The city of Durham allows homeowners to build one ADU per single-family lot. For most homeowners, accessory dwellings must be no more than 30% of the size of the primary residence. An ADU must be built in such a way that the home maintains its single-family home appearance from the street. Durham has updated its Unified Development Ordinance (UDO) in recent years and hosts ADU regulations on its website.

Building an ADU in Raleigh

Raleigh has fewer restrictions than many other cities in North Carolina when it comes to building ADUs. An accessory dwelling must only be smaller than the primary dwelling, but is not limited to a percentage of the primary dwelling’s floorspace. Some areas of Raleigh even allow homeowners to build two ADUs on their property. The city has a helpful FAQ page about its ADU policies on its website.

Building an ADU in Wilmington

Recent updates to regulations have loosened restrictions on ADUs in Wilmington. Homeowners can build one ADU on a single family lot, subject to lot size requirements. Accessory units are limited to 1,000 square feet and cannot have a separate driveway. Wilmington’s list of regulations about building ADUs is relatively short and can be found on the city’s website.

Where Can You Build an ADU On Your Property?

While regulations vary between locations, almost every city or town in North Carolina has rules about where on your property you can build your ADU. These rules typically detail which part of your lot you can build on and stipulate how far from the edge of your property you can build.

Can I Build an ADU in My Backyard?

In most cases, you can build an ADU in your backyard in North Carolina. This is the most common location for an ADU. In many places, your backyard is the only part of your property where you are allowed to build an accessory dwelling.

Can I Build an ADU in My Front Yard?

You can build an ADU in your front yard in some places, but many cities and towns in North Carolina prohibit you from doing so. In places where you can build an accessory unit in your front yard, you are usually required to put it behind some kind of façade.

How Close to the Property Line Can I Build an ADU?

The distance you must put between your ADU and your property line varies depending on where you live in North Carolina. For example, in Durham your ADU must be at least five feet from the property line. In Asheville, an accessory unit must be at least six feet from the property line.

Building an ADU On Your Property in NC: Conclusion

Not only can you build an ADU on your property in North Carolina, the state is increasingly a good place to do it. Regulations continue to change to favor people who want to build an ADU as property values are going up. An ADU is a fantastic option if you want an additional living space for yourself or others and has the potential to generate a healthy passive income as a rental unit in many parts of the state.
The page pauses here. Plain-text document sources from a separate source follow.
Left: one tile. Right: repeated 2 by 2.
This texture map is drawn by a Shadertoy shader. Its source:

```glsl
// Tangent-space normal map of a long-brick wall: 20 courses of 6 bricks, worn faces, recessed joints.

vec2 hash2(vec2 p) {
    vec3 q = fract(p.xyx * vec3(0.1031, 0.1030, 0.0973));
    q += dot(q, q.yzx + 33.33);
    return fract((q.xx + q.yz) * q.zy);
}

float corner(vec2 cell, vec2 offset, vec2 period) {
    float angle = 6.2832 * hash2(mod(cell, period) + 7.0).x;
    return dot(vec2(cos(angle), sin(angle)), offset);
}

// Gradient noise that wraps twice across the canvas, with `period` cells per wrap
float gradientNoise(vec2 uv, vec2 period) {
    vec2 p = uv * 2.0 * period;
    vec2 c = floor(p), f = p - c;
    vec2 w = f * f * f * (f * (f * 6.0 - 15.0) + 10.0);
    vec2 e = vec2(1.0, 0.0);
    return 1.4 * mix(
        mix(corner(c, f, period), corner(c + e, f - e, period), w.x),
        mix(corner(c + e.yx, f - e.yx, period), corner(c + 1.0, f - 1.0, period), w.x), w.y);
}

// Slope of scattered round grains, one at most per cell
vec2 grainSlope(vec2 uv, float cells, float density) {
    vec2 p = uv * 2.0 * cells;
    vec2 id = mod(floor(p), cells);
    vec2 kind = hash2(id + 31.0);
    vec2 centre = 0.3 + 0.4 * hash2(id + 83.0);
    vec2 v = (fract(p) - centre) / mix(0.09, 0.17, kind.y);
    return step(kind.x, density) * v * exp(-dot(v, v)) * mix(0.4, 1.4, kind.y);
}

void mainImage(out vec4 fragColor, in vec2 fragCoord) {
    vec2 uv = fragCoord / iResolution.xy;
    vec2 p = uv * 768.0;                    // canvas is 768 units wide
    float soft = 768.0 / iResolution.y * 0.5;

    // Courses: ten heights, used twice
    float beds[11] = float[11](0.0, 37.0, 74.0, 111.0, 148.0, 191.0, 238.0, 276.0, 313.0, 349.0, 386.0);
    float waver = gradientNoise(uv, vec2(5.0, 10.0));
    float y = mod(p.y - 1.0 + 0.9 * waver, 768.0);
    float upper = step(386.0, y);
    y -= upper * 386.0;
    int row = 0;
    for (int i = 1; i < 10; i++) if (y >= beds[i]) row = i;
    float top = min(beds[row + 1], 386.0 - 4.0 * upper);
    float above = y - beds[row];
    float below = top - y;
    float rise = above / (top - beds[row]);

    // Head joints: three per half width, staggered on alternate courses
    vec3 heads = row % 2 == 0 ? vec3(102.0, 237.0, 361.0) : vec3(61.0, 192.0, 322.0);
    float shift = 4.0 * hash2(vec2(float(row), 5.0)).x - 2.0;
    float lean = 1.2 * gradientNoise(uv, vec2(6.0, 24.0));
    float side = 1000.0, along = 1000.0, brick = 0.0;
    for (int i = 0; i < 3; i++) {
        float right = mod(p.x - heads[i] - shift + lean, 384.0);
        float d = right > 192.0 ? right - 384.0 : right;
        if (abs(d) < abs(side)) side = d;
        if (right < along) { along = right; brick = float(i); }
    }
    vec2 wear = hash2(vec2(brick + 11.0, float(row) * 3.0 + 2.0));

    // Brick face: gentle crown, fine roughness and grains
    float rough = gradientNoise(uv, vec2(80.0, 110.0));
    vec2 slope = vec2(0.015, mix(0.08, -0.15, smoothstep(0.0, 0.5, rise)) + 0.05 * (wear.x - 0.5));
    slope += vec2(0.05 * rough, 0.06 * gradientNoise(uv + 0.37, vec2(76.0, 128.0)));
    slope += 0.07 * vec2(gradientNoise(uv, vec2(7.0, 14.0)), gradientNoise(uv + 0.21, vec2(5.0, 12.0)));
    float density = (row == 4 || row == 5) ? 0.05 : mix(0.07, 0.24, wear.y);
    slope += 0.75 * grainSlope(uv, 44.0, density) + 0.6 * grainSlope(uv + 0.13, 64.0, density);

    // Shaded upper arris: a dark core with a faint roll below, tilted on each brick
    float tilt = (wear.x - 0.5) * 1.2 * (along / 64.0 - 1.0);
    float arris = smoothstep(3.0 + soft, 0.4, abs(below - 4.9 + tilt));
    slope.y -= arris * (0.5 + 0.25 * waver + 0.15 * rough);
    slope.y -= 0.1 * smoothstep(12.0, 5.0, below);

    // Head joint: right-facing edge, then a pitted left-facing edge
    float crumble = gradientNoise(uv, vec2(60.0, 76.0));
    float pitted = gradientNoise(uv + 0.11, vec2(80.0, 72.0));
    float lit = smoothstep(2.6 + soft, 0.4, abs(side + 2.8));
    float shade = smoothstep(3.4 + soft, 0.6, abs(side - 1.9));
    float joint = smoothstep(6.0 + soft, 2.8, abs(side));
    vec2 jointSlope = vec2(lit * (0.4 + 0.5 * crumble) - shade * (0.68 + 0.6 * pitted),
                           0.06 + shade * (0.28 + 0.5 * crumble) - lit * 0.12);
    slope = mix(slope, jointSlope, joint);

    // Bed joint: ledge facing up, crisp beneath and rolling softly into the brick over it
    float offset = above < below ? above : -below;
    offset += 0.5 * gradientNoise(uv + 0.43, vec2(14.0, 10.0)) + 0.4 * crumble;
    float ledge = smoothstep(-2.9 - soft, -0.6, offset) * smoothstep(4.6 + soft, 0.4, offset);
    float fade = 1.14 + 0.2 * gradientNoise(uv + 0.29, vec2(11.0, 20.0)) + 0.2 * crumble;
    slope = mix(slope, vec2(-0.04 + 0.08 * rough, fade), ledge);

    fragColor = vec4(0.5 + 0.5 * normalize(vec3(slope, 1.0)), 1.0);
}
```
Our team is happy to help you find out whether you can build an ADU on your property in NC in multiple locations. If it’s possible, we’ll be even happier to help you take the next step towards building it. We can help you with everything from designing your ADU, to figuring out local regulations, to finding financing for your project, and more. Click the button below to get a free consultation with one of our team members.